Data records
--- --- ---

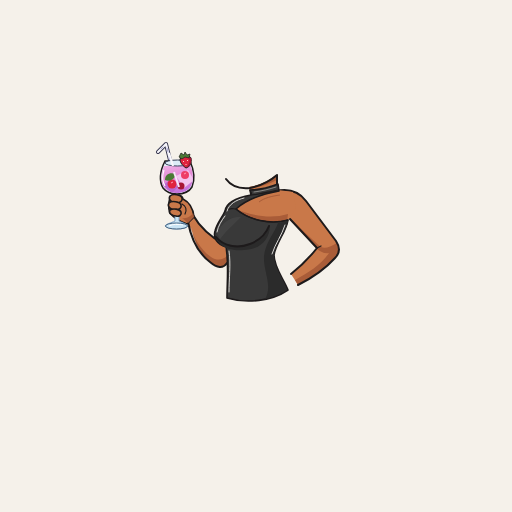
<!DOCTYPE html>
<html lang="en">
<head>
<meta charset="utf-8">
<title>Cocktail toast</title>
<style>
:root {
  --paper: #f5f1ea;
  --ink: #1d1a1b;
  --skin: #c97849;
  --skin-shade: #a95c38;
  --top: #393939;
  --top-shade: #2b2b2b;
  --top-light: #4b4b4b;
  --seam: #d9d7d4;
  --glass: #c9e4f4;
  --glass-edge: #7da3c8;
  --drink: #e58ad6;
  --drink-deep: #b968cf;
  --berry: #e0243f;
  --berry-dark: #a81535;
  --leaf: #4b7a35;
}
html, body { margin: 0; height: 100%; overflow: hidden; background: var(--paper); }
svg { display: block; width: 512px; height: 512px; }
.ink { fill: none; stroke: var(--ink); stroke-width: 2; stroke-linecap: round; stroke-linejoin: round; }
.fine { stroke-width: 1.2; }
.skin { fill: var(--skin); }
.skin-shade { fill: var(--skin-shade); }
.top { fill: var(--top); }
.top-shade { fill: var(--top-shade); }
.top-light { fill: var(--top-light); }
.seam { fill: none; stroke: var(--seam); stroke-width: 1; stroke-linecap: round; }
.outlined { stroke: var(--ink); stroke-width: 1.6; stroke-linejoin: round; }
</style>
</head>
<body>
<svg viewBox="0 0 512 512" role="img" aria-label="Woman's torso in a black halter top, raising a berry cocktail">
  <defs>
    <linearGradient id="drink-fill" x1="0" y1="0" x2="0.3" y2="1">
      <stop offset="0" stop-color="#efb0e6"/>
      <stop offset="0.5" stop-color="#e58ad6"/>
      <stop offset="1" stop-color="#c374dc"/>
    </linearGradient>
    <clipPath id="bowl-clip">
      <path d="M165 164C161 172 160 181 164 187C168 192 173 193 177 193C182 193 188 191 191 186C194 180 193 171 190 164Z"/>
    </clipPath>
  </defs>

  <rect width="512" height="512" fill="var(--paper)"/>

  <g id="raised-arm">
    <path class="skin" d="M185 220L193 215C198 224 209 236 225 245L228 262C224 268 217 268 211 263C201 255 195 243 191 228Z"/>
    <path class="skin-shade" d="M189 224C194 239 202 251 211 257C217 261 223 260 227 256L228 262C224 268 217 268 211 263C201 255 195 243 191 228Z"/>
    <path class="ink" d="M193 215C198 224 209 236 225 245M188 222C191 238 198 253 210 262C217 268 223 269 227 263"/>
  </g>

  <g id="bent-arm">
    <path class="skin" d="M278 190C290 189 300 192 306 201L336 241C340 247 340 253 335 258C326 268 312 278 298 285L291 274C301 266 310 257 317 248L289 219Z"/>
    <path class="skin-shade" d="M289 218C297 224 312 240 321 247C325 249 330 247 337 243C340 249 339 254 335 258C326 268 312 278 298 285L295 280C308 273 322 264 329 253C325 254 320 252 316 248Z"/>
    <path class="ink" d="M276 191C290 188 300 193 306 201L336 241C340 247 340 253 335 258C326 268 312 278 298 285M291 274C301 266 310 257 317 248L290 219"/>
    <path class="ink fine" d="M317 248L321 246"/>
  </g>

  <g id="shoulders">
    <path class="skin" d="M236 209C243 200 258 193 278 190L293 192L296 208L287 222C272 225 250 220 236 209Z"/>
    <path class="skin-shade" d="M236 209C252 216 272 219 288 214L287 222C270 226 248 220 236 209Z"/>
    <path d="M259 202C264 198 272 196 280 195" fill="none" stroke="var(--skin-shade)" stroke-width="1"/>
  </g>

  <g id="neck">
    <path class="skin" d="M249 187C258 186 269 181 276 175L278 184L250 192Z"/>
    <path class="skin-shade" d="M249 187C258 186 269 181 276 175L277 180C269 184 258 188 250 189Z"/>
    <path class="ink" d="M226 179C231 186 240 189 250 188C260 186 270 181 277 175L277 184"/>
  </g>

  <g id="halter-top">
    <path class="top outlined" d="M250 190C260 190 270 187 278 184L279 191C262 194 246 200 236 209C249 220 270 225 288 220C286 232 276 243 274 255C274 267 283 278 288 290C272 301 247 304 227 298C227 282 229 263 226 247C217 244 213 238 215 231C217 223 222 218 225 211C226 203 235 198 251 195Z"/>
    <path class="top-shade" d="M288 221C286 232 276 243 274 255C274 267 283 278 287 290C281 294 273 297 265 299C273 286 263 271 264 256C265 243 275 232 278 223Z"/>
    <path class="top-light" d="M217 233C222 222 232 216 241 217C235 223 227 230 220 239Z" opacity=".55"/>
    <path class="top-shade" d="M216 237C226 246 240 248 252 243C261 240 267 232 270 225C270 241 258 250 244 250C234 251 225 249 220 244Z"/>
    <path class="ink" d="M216 237C223 246 237 249 250 244C260 240 266 234 269 226"/>
    <path class="ink fine" d="M250 190L252 195C262 194 271 191 279 190M236 209C249 220 270 225 288 220M225 211C230 207 233 209 236 209"/>
    <path class="seam" d="M229 251C231 264 229 279 229 292M227 211C229 204 236 200 244 198M217 232C218 226 222 220 225 216M285 225C282 235 275 244 272 254"/>
    <path class="seam" d="M254 192C262 191 270 189 276 187" opacity=".5"/>
  </g>

  <g id="hand-back">
    <path class="skin outlined" d="M172 196C176 193 182 195 183 199C189 202 193 207 194 217L187 224C181 222 174 218 170 213C168 209 168 199 172 196Z"/>
  </g>

  <g id="straw" stroke-linejoin="round" stroke-linecap="round" fill="none">
    <path d="M158 152L166 144L172 168" stroke="#30304a" stroke-width="4"/>
    <path d="M158 152L166 144L172 168" stroke="#f7f6fb" stroke-width="2.2"/>
    <path d="M161 149L163 147M167 148L168 152M169 157L170 161" stroke="#a9a5d5" stroke-width="1"/>
  </g>

  <g id="cocktail-glass">
    <path d="M175 192L179 192L179 221C183 223 187 224 188 226C186 230 168 230 165 226C166 224 171 223 175 221Z" fill="var(--glass)" stroke="var(--glass-edge)" stroke-width="1"/>
    <ellipse cx="176.500" cy="226" rx="11" ry="3" fill="var(--glass)" stroke="#46637f" stroke-width="1"/>
    <path d="M169 226C173 224 178 224 183 225" fill="none" stroke="#fff" stroke-width="1"/>
    <path d="M165 161C160 171 159 181 163 188C167 193 173 194 177 194C183 194 189 192 192 187C195 180 194 170 190 161Z" fill="#e6eff8" stroke="var(--ink)" stroke-width="1.500"/>
    <g clip-path="url(#bowl-clip)">
      <rect x="160" y="166" width="35" height="28" fill="url(#drink-fill)"/>
      <path d="M176 176L188 170L194 180L184 188Z" fill="#f3c5ef"/>
      <path d="M163 185L170 180L178 187L172 193Z" fill="var(--drink-deep)"/>
      <circle cx="172" cy="184" r="4.500" fill="var(--berry)"/>
      <circle cx="185" cy="175" r="4" fill="#ee3d67"/>
      <circle cx="181" cy="186" r="3.500" fill="var(--berry-dark)"/>
      <path d="M165 180C165 174 170 172 176 174C175 179 170 182 165 180Z" fill="var(--leaf)"/>
      <path d="M174 172L179 187" stroke="#f8e6fa" stroke-width="2"/>
      <path d="M171 183L173 182M184 174L186 173" stroke="#ff9db2" stroke-width="1"/>
    </g>
    <ellipse cx="177.500" cy="163" rx="12.500" ry="3" fill="#dcecf7" stroke="#3c4660" stroke-width="1"/>
    <path d="M169 153L173 166" stroke="#f7f6fb" stroke-width="2.200"/>
    <path d="M164 170C162 176 162 181 165 186" fill="none" stroke="#fff" stroke-width="1.200"/>
  </g>

  <g id="strawberry">
    <path d="M180 159C182 155 189 154 191 158C192 163 190 167 186 168C183 166 180 163 180 159Z" fill="var(--berry)" stroke="var(--ink)" stroke-width="1"/>
    <path d="M188 157C191 161 189 165 186 167C190 167 192 162 191 158Z" fill="var(--berry-dark)"/>
    <path d="M179 157L181 153L184 155L185 152L187 155L190 154L189 158L185 157L182 159Z" fill="var(--leaf)" stroke="var(--ink)" stroke-width=".7"/>
    <path d="M183 161L184 162M187 160L188 161M186 164L186 165" stroke="#ffd0c8" stroke-width="1"/>
  </g>

  <g id="fingers">
    <path class="skin outlined" d="M170 196C173 193 181 195 182 198C183 201 180 203 176 203C171 203 168 199 170 196Z"/>
    <path class="skin outlined" d="M169 203C172 200 180 202 181 205C182 208 179 210 175 210C170 210 167 206 169 203Z"/>
    <path class="skin outlined" d="M170 210C173 208 180 209 181 212C182 215 179 217 176 216C172 216 168 213 170 210Z"/>
    <path class="skin-shade" d="M182 218C187 219 191 216 193 213L194 217L188 223Z"/>
    <path class="ink fine" d="M182 204C186 206 187 210 185 214"/>
  </g>
</svg>
</body>
</html>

--- --- ---

Scan the records for lines that hold "shade", and reproduce each one you find.

:: Response to this exercise ::
  --skin-shade: #a95c38;
  --top-shade: #2b2b2b;
.skin-shade { fill: var(--skin-shade); }
.top-shade { fill: var(--top-shade); }
    <path class="skin-shade" d="M189 224C194 239 202 251 211 257C217 261 223 260 227 256L228 262C224 268 217 268 211 263C201 255 195 243 191 228Z"/>
    <path class="skin-shade" d="M289 218C297 224 312 240 321 247C325 249 330 247 337 243C340 249 339 254 335 258C326 268 312 278 298 285L295 280C308 273 322 264 329 253C325 254 320 252 316 248Z"/>
    <path class="skin-shade" d="M236 209C252 216 272 219 288 214L287 222C270 226 248 220 236 209Z"/>
    <path d="M259 202C264 198 272 196 280 195" fill="none" stroke="var(--skin-shade)" stroke-width="1"/>
    <path class="skin-shade" d="M249 187C258 186 269 181 276 175L277 180C269 184 258 188 250 189Z"/>
    <path class="top-shade" d="M288 221C286 232 276 243 274 255C274 267 283 278 287 290C281 294 273 297 265 299C273 286 263 271 264 256C265 243 275 232 278 223Z"/>
    <path class="top-shade" d="M216 237C226 246 240 248 252 243C261 240 267 232 270 225C270 241 258 250 244 250C234 251 225 249 220 244Z"/>
    <path class="skin-shade" d="M182 218C187 219 191 216 193 213L194 217L188 223Z"/>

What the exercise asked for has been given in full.